If you’ve read New Keynesian Lars Svensson, you might be sceptical about the efficacy of deficit spending in boosting aggregate demand. Like Svensson, you’ve watched Japan run large deficits for two decades, and seen that that the level of Japanese nominal GDP is unchanged after that all time, yet public sector debt has soared. You don’t want to go down that route. You might like the idea of a “Foolproof Way” to exit the ZLB, a price level target and currency devaluation, but you can see the UK CPI is already above target, and you are worried about the global politics of engaging in “currency wars”.
If you’ve read New Keynesian Ben Bernanke, you would be a strong believer in the unlimited power of the printing press in raising UK aggregate demand.

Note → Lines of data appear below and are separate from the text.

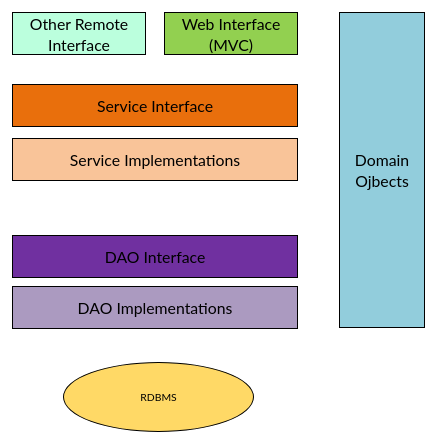
<!DOCTYPE html>
<html lang="en">
<head>
<meta charset="utf-8">
<title>Layered application architecture</title>
<style>
:root {
  --ink: #000;
  --paper: #fff;
  --remote: #bfd;
  --web: #92d050;
  --service: #e96f0c;
  --service-impl: #f9c499;
  --dao: #7030a0;
  --dao-impl: #ab9ac0;
  --domain: #92cddc;
  --database: #ffd966;
}
* { box-sizing: border-box; }
html, body { margin: 0; }
body {
  width: 437px;
  height: 444px;
  overflow: hidden;
  background: var(--paper);
  color: var(--ink);
  font: 15.8px/21px Lato, Carlito, sans-serif;
}
.architecture {
  display: grid;
  grid-template-columns: 286px 86px;
  column-gap: 41px;
  align-items: start;
  padding: 12px;
}
.layers { display: flex; flex-direction: column; }
.interfaces {
  display: grid;
  grid-template-columns: 134px 134px;
  column-gap: 18px;
  margin-bottom: 29px;
}
.box {
  display: flex;
  align-items: center;
  justify-content: center;
  height: 43px;
  border: 1px solid var(--ink);
  text-align: center;
  white-space: nowrap;
}
.remote { background: var(--remote); }
.web { background: var(--web); }
.service { background: var(--service); margin-bottom: 11px; }
.service-impl { background: var(--service-impl); margin-bottom: 54px; }
.dao { background: var(--dao); margin-bottom: 8px; }
.dao-impl { background: var(--dao-impl); margin-bottom: 33px; }
.domain { height: 316px; background: var(--domain); }
.database {
  align-self: center;
  width: 191px;
  height: 70px;
  margin-left: 7px;
  border-radius: 50%;
  background: var(--database);
  font-size: 10.4px;
}
</style>
</head>
<body>
<main class="architecture">
  <section class="layers">
    <div class="interfaces">
      <div class="box remote">Other Remote<br>Interface</div>
      <div class="box web">Web Interface<br>(MVC)</div>
    </div>
    <div class="box service">Service Interface</div>
    <div class="box service-impl">Service Implementations</div>
    <div class="box dao">DAO Interface</div>
    <div class="box dao-impl">DAO Implementations</div>
    <div class="box database">RDBMS</div>
  </section>
  <aside class="box domain">Domain<br>Ojbects</aside>
</main>
</body>
</html>
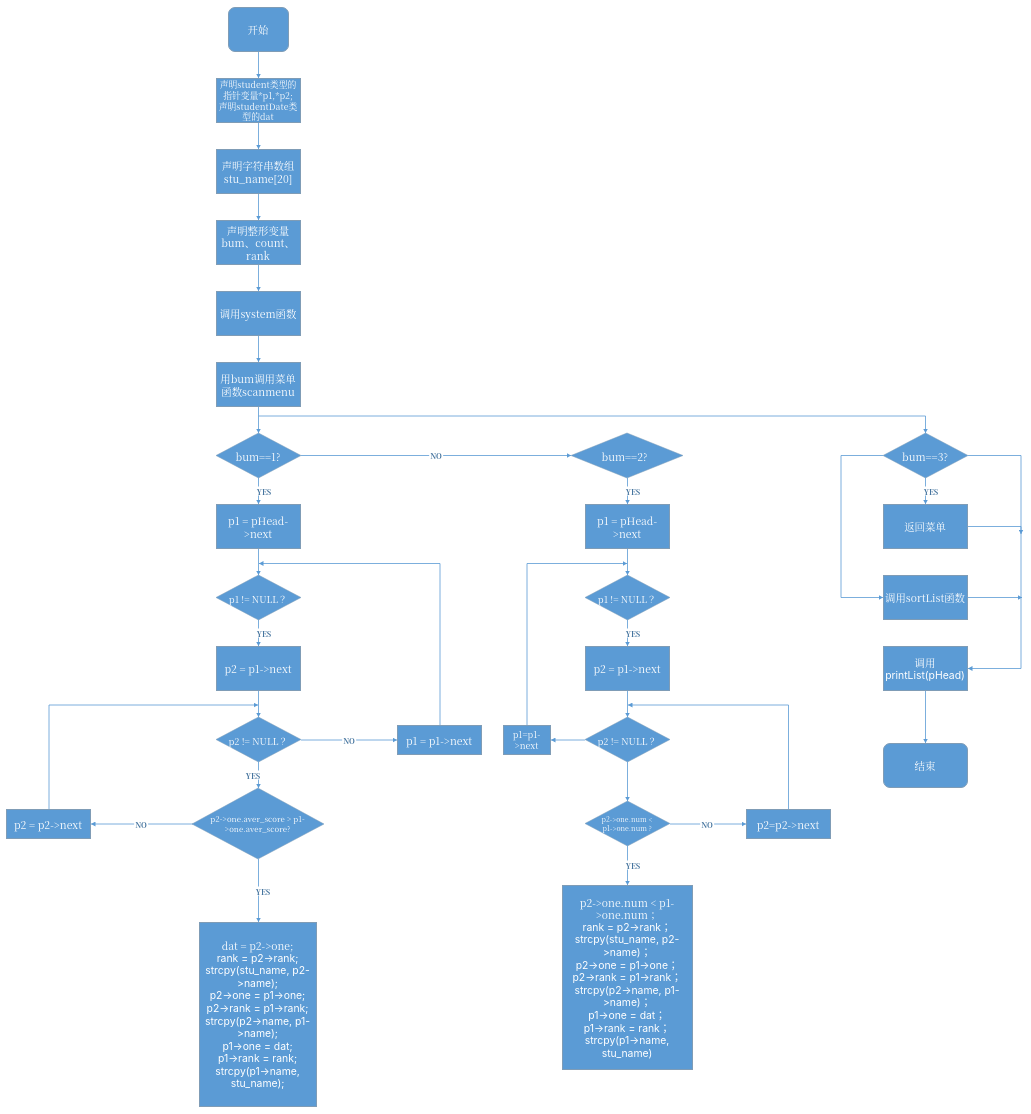
<!DOCTYPE html>
<html lang="zh-CN">
<head>
<meta charset="utf-8">
<title>流程图</title>
<style>
:root {
  --paper: #ffffff;
  --node: #5b9bd5;
  --edge: #7f9cb6;
  --line: #5b9bd5;
  --label: #41719c;
  --ink: #ffffff;
  --serif: "Noto Serif CJK SC", "Noto Serif", serif;
  --serif-wide: "Noto Serif CJK JP", "Noto Serif", serif;
  --sans: Inter, "Noto Sans CJK JP", sans-serif;
}
* { box-sizing: border-box; }
html, body { margin: 0; background: var(--paper); }
.flowchart {
  position: relative;
  width: 1031px;
  height: 1114px;
  overflow: hidden;
  background: var(--paper);
  font: 10.4px/12.6px var(--serif);
  font-kerning: none;
  font-variant-numeric: tabular-nums;
  color: var(--ink);
}
.connectors { position: absolute; inset: 0; }
.connectors .lines { fill: none; stroke: var(--line); stroke-width: .8; }
.connectors .arrows { marker-end: url(#arrow); }
.connectors .diamonds { fill: var(--node); stroke: var(--edge); stroke-width: .5; }
.node {
  position: absolute;
  left: var(--x);
  top: var(--y);
  width: var(--w, 85px);
  height: var(--h, 45px);
  display: flex;
  flex-direction: column;
  align-items: center;
  justify-content: center;
  padding: 2px 1px 0 0;
  text-align: center;
  white-space: nowrap;
}
.node span { display: block; height: 12.6px; }
.process, .terminal { background: var(--node); border: 1px solid var(--edge); }
.terminal { border-radius: 7px; }
.decision { padding-top: 3px; }
.short { --h: 30px; }
.small { font-size: 8.8px; line-height: 10.7px; }
.small span { height: 10.7px; }
.null-check { font-size: 9.2px; font-family: var(--serif-wide); }
.score-check { font-size: 7.8px; line-height: 9.4px; padding-top: 0; }
.score-check span { height: 9.4px; }
.num-check { font-size: 6.9px; line-height: 8.2px; padding-top: 0; }
.num-check span { height: 8.2px; }
.code { font-family: var(--sans); font-kerning: auto; font-variant-numeric: normal; }
.code .lead { font-family: var(--serif-wide); font-kerning: none; font-variant-numeric: tabular-nums; }
.col-a { --x: 216px; }
.col-b { --x: 585px; }
.col-c { --x: 883px; }
.branch {
  position: absolute;
  left: var(--x);
  top: var(--y);
  transform: translate(-50%, -50%);
  padding: 0 1px;
  background: var(--paper);
  color: var(--label);
  font: 700 7.4px/9px var(--serif);
}
</style>
</head>
<body>
<main class="flowchart">
  <svg class="connectors" width="1031" height="1114" viewBox="0 0 1031 1114" aria-hidden="true">
    <defs>
      <marker id="arrow" markerUnits="userSpaceOnUse" markerWidth="5" markerHeight="5" refX="4.5" refY="2.5" orient="auto">
        <path d="M0 0L4.5 2.5L0 5Z" fill="#5b9bd5"/>
      </marker>
      <polygon id="diamond" points="0,22.5 42.5,0 85,22.5 42.5,45"/>
    </defs>
    <g class="lines arrows">
      <path d="M258.5 51V78"/>
      <path d="M258.5 123V149"/>
      <path d="M258.5 194V220"/>
      <path d="M258.5 265V291"/>
      <path d="M258.5 336V362"/>
      <path d="M258.5 407V433"/>
      <path d="M258.5 416H925.5V433"/>
      <path d="M258.5 478V504"/>
      <path d="M258.5 549V575"/>
      <path d="M258.5 620V646"/>
      <path d="M258.5 691V717"/>
      <path d="M258.5 762V788"/>
      <path d="M258.5 859V922"/>
      <path d="M301 455.5H571"/>
      <path d="M301 740H397"/>
      <path d="M440 725V563.5H259"/>
      <path d="M193 824H91"/>
      <path d="M49 809V705H258"/>
      <path d="M627.5 478V504"/>
      <path d="M627.5 549V575"/>
      <path d="M627.5 620V646"/>
      <path d="M627.5 691V717"/>
      <path d="M627.5 762V801"/>
      <path d="M627.5 846V885"/>
      <path d="M585 740H551"/>
      <path d="M527 725V563.5H627"/>
      <path d="M670 824H746"/>
      <path d="M788.5 809V705H628"/>
      <path d="M925.5 478V504"/>
      <path d="M883 455.5H841V597.5H883"/>
      <path d="M968 455.5H1021V534"/>
      <path d="M968 597.5H1022"/>
      <path d="M968 526.5H1021V668.5H968"/>
      <path d="M925.5 691V743"/>
    </g>
    <g class="diamonds">
      <use href="#diamond" x="216" y="433"/>
      <use href="#diamond" x="216" y="575"/>
      <use href="#diamond" x="216" y="717"/>
      <polygon points="192,824 258,788 324,824 258,859"/>
      <polygon points="571,455.5 627,433 683,455.5 627,478"/>
      <use href="#diamond" x="585" y="575"/>
      <use href="#diamond" x="585" y="717"/>
      <use href="#diamond" x="585" y="801"/>
      <use href="#diamond" x="883" y="433"/>
    </g>
  </svg>

  <div class="node terminal" style="--x:228px;--y:7px;--w:61px"><span>开始</span></div>
  <div class="node process small col-a" style="--y:78px"><span>声明student类型的</span><span>指针变量*p1,*p2;</span><span>声明studentDate类</span><span>型的dat</span></div>
  <div class="node process col-a" style="--y:149px"><span>声明字符串数组</span><span>stu_name[20]</span></div>
  <div class="node process col-a" style="--y:220px"><span>声明整形变量</span><span>bum、count、</span><span>rank</span></div>
  <div class="node process col-a" style="--y:291px"><span>调用system函数</span></div>
  <div class="node process col-a" style="--y:362px"><span>用bum调用菜单</span><span>函数scanmenu</span></div>

  <div class="node decision col-a" style="--y:433px"><span>bum==1?</span></div>
  <div class="node process col-a" style="--y:504px"><span>p1 = pHead-</span><span>&gt;next</span></div>
  <div class="node decision null-check col-a" lang="ja" style="--y:575px"><span>p1 != NULL？</span></div>
  <div class="node process col-a" style="--y:646px"><span>p2 = p1-&gt;next</span></div>
  <div class="node decision null-check col-a" lang="ja" style="--y:717px"><span>p2 != NULL？</span></div>
  <div class="node process short" style="--x:397px;--y:725px"><span>p1 = p1-&gt;next</span></div>
  <div class="node decision score-check" style="--x:192px;--y:788px;--w:132px;--h:71px"><span>p2-&gt;one.aver_score &gt; p1-</span><span>&gt;one.aver_score?</span></div>
  <div class="node process short" style="--x:6px;--y:809px"><span>p2 = p2-&gt;next</span></div>
  <div class="node process code" style="--x:199px;--y:922px;--w:118px;--h:185px">
    <span class="lead">dat = p2-&gt;one;</span>
    <span>rank = p2→rank;</span>
    <span>strcpy(stu_name, p2-</span>
    <span>&gt;name);</span>
    <span>p2→one = p1→one;</span>
    <span>p2→rank = p1→rank;</span>
    <span>strcpy(p2→name, p1-</span>
    <span>&gt;name);</span>
    <span>p1→one = dat;</span>
    <span>p1→rank = rank;</span>
    <span>strcpy(p1→name,</span>
    <span>stu_name);</span>
  </div>

  <div class="node decision" style="--x:569px;--y:433px;--w:112px"><span>bum==2?</span></div>
  <div class="node process col-b" style="--y:504px"><span>p1 = pHead-</span><span>&gt;next</span></div>
  <div class="node decision null-check col-b" lang="ja" style="--y:575px"><span>p1 != NULL？</span></div>
  <div class="node process col-b" style="--y:646px"><span>p2 = p1-&gt;next</span></div>
  <div class="node decision null-check col-b" lang="ja" style="--y:717px"><span>p2 != NULL？</span></div>
  <div class="node process short small" style="--x:503px;--y:725px;--w:48px"><span>p1=p1-</span><span>&gt;next</span></div>
  <div class="node decision num-check col-b" style="--y:801px"><span>p2-&gt;one.num &lt;</span><span>p1-&gt;one.num ?</span></div>
  <div class="node process short" style="--x:746px;--y:809px"><span>p2=p2-&gt;next</span></div>
  <div class="node process code" lang="ja" style="--x:562px;--y:885px;--w:131px;--h:185px">
    <span class="lead">p2-&gt;one.num &lt; p1-</span>
    <span class="lead">&gt;one.num；</span>
    <span>rank = p2→rank；</span>
    <span>strcpy(stu_name, p2-</span>
    <span>&gt;name)；</span>
    <span>p2→one = p1→one；</span>
    <span>p2→rank = p1→rank；</span>
    <span>strcpy(p2→name, p1-</span>
    <span>&gt;name)；</span>
    <span>p1→one = dat；</span>
    <span>p1→rank = rank；</span>
    <span>strcpy(p1→name,</span>
    <span>stu_name)</span>
  </div>

  <div class="node decision col-c" style="--y:433px"><span>bum==3?</span></div>
  <div class="node process col-c" style="--y:504px"><span>返回菜单</span></div>
  <div class="node process col-c" style="--y:575px"><span>调用sortList函数</span></div>
  <div class="node process col-c" style="--y:646px"><span>调用</span><span class="code">printList(pHead)</span></div>
  <div class="node terminal col-c" style="--y:743px"><span>结束</span></div>

  <span class="branch" style="--x:264px;--y:491px">YES</span>
  <span class="branch" style="--x:264px;--y:633px">YES</span>
  <span class="branch" style="--x:253px;--y:775px">YES</span>
  <span class="branch" style="--x:263px;--y:891px">YES</span>
  <span class="branch" style="--x:436px;--y:455px">NO</span>
  <span class="branch" style="--x:349px;--y:740px">NO</span>
  <span class="branch" style="--x:141px;--y:824px">NO</span>
  <span class="branch" style="--x:633px;--y:491px">YES</span>
  <span class="branch" style="--x:633px;--y:633px">YES</span>
  <span class="branch" style="--x:633px;--y:865px">YES</span>
  <span class="branch" style="--x:707px;--y:824px">NO</span>
  <span class="branch" style="--x:931px;--y:491px">YES</span>
</main>
</body>
</html>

You would surely listen to New Keynesian Mervyn King, who is one of the UK’s most prestigious macroeconomists, and also happens to run your central bank. He tells you in no uncertain terms to get the deficit down and let him get on with running AD policy. He tells you he tried out his printing press in 2009, and it worked very well indeed. He’s got your back.
If you’ve read New Keynesian Paul Krugman, you’ll consider raising the inflation target to 3% or 4% as the best policy choice at the ZLB… but you get shot down by Mervyn King who thinks that’s a really bad idea, which might herald a return to the 1970s.
You’ll also believe that under New Keynesian inflation forecast-targeting, the central bank will internalize whatever fiscal policy decisions you make, and steer an appropriate course for UK aggregate demand. Your new friend Mervyn has promised to print enough money to keep things ticking along nicely.
So maybe you get on with running fiscal policy to cut the deficit, and let the Bank take care of AD policy for a year, or two years, or three years. Inflation stays well above target, and the jobs market, well, it could be much worse. The printing press is duly deployed when necessary.
But bizarrely, all this time another bunch of “New Keynesian” economists are baying for your blood, admonishing you for making some kind of policy error. They don’t seem to believe a word Ben Bernanke wrote. They don’t believe in inflation forecast-targeting. They tell you that monetary policy doesn’t work, and you’re an idiot for thinking it ever would. They have nothing much to say about Japan. And they have strange ideas about how fiscal policy can be used as a “magic money tree”, with “self-financing” deficits. They tell you that increasing borrowing will reduce borrowing, yet reducing borrowing will increase borrowing! They are hard to understand.
You also get advice that tells you maybe the central bank has been screwing up all along. You find another New Keynesian, Dr. Escape Velocity – he tells you he can fix things if you let him loose with that printing press and give him room to move. But another bunch of “New Keynesian” economists, the ones who are running the central bank, tell you in no uncertain terms that UK AD policy is working just fine.
Who do you believe? The Bernanke/Svensson New Keynesians? The
New Crude Keynesians who think fiscal policy is all that matters at the ZLB? The New Keynesians at the central bank who are screaming at you that everything is just fine?
You bet the farm on Dr. Escape Velocity… and throw in some interventionist fiscal policy for good measure. Nobody’s very happy with you.
I must say I’d almost feel sorry for you after all that. It’s a tough job at the top, isn’t it, when all you have is conflicting New Keynesian macro policy advice?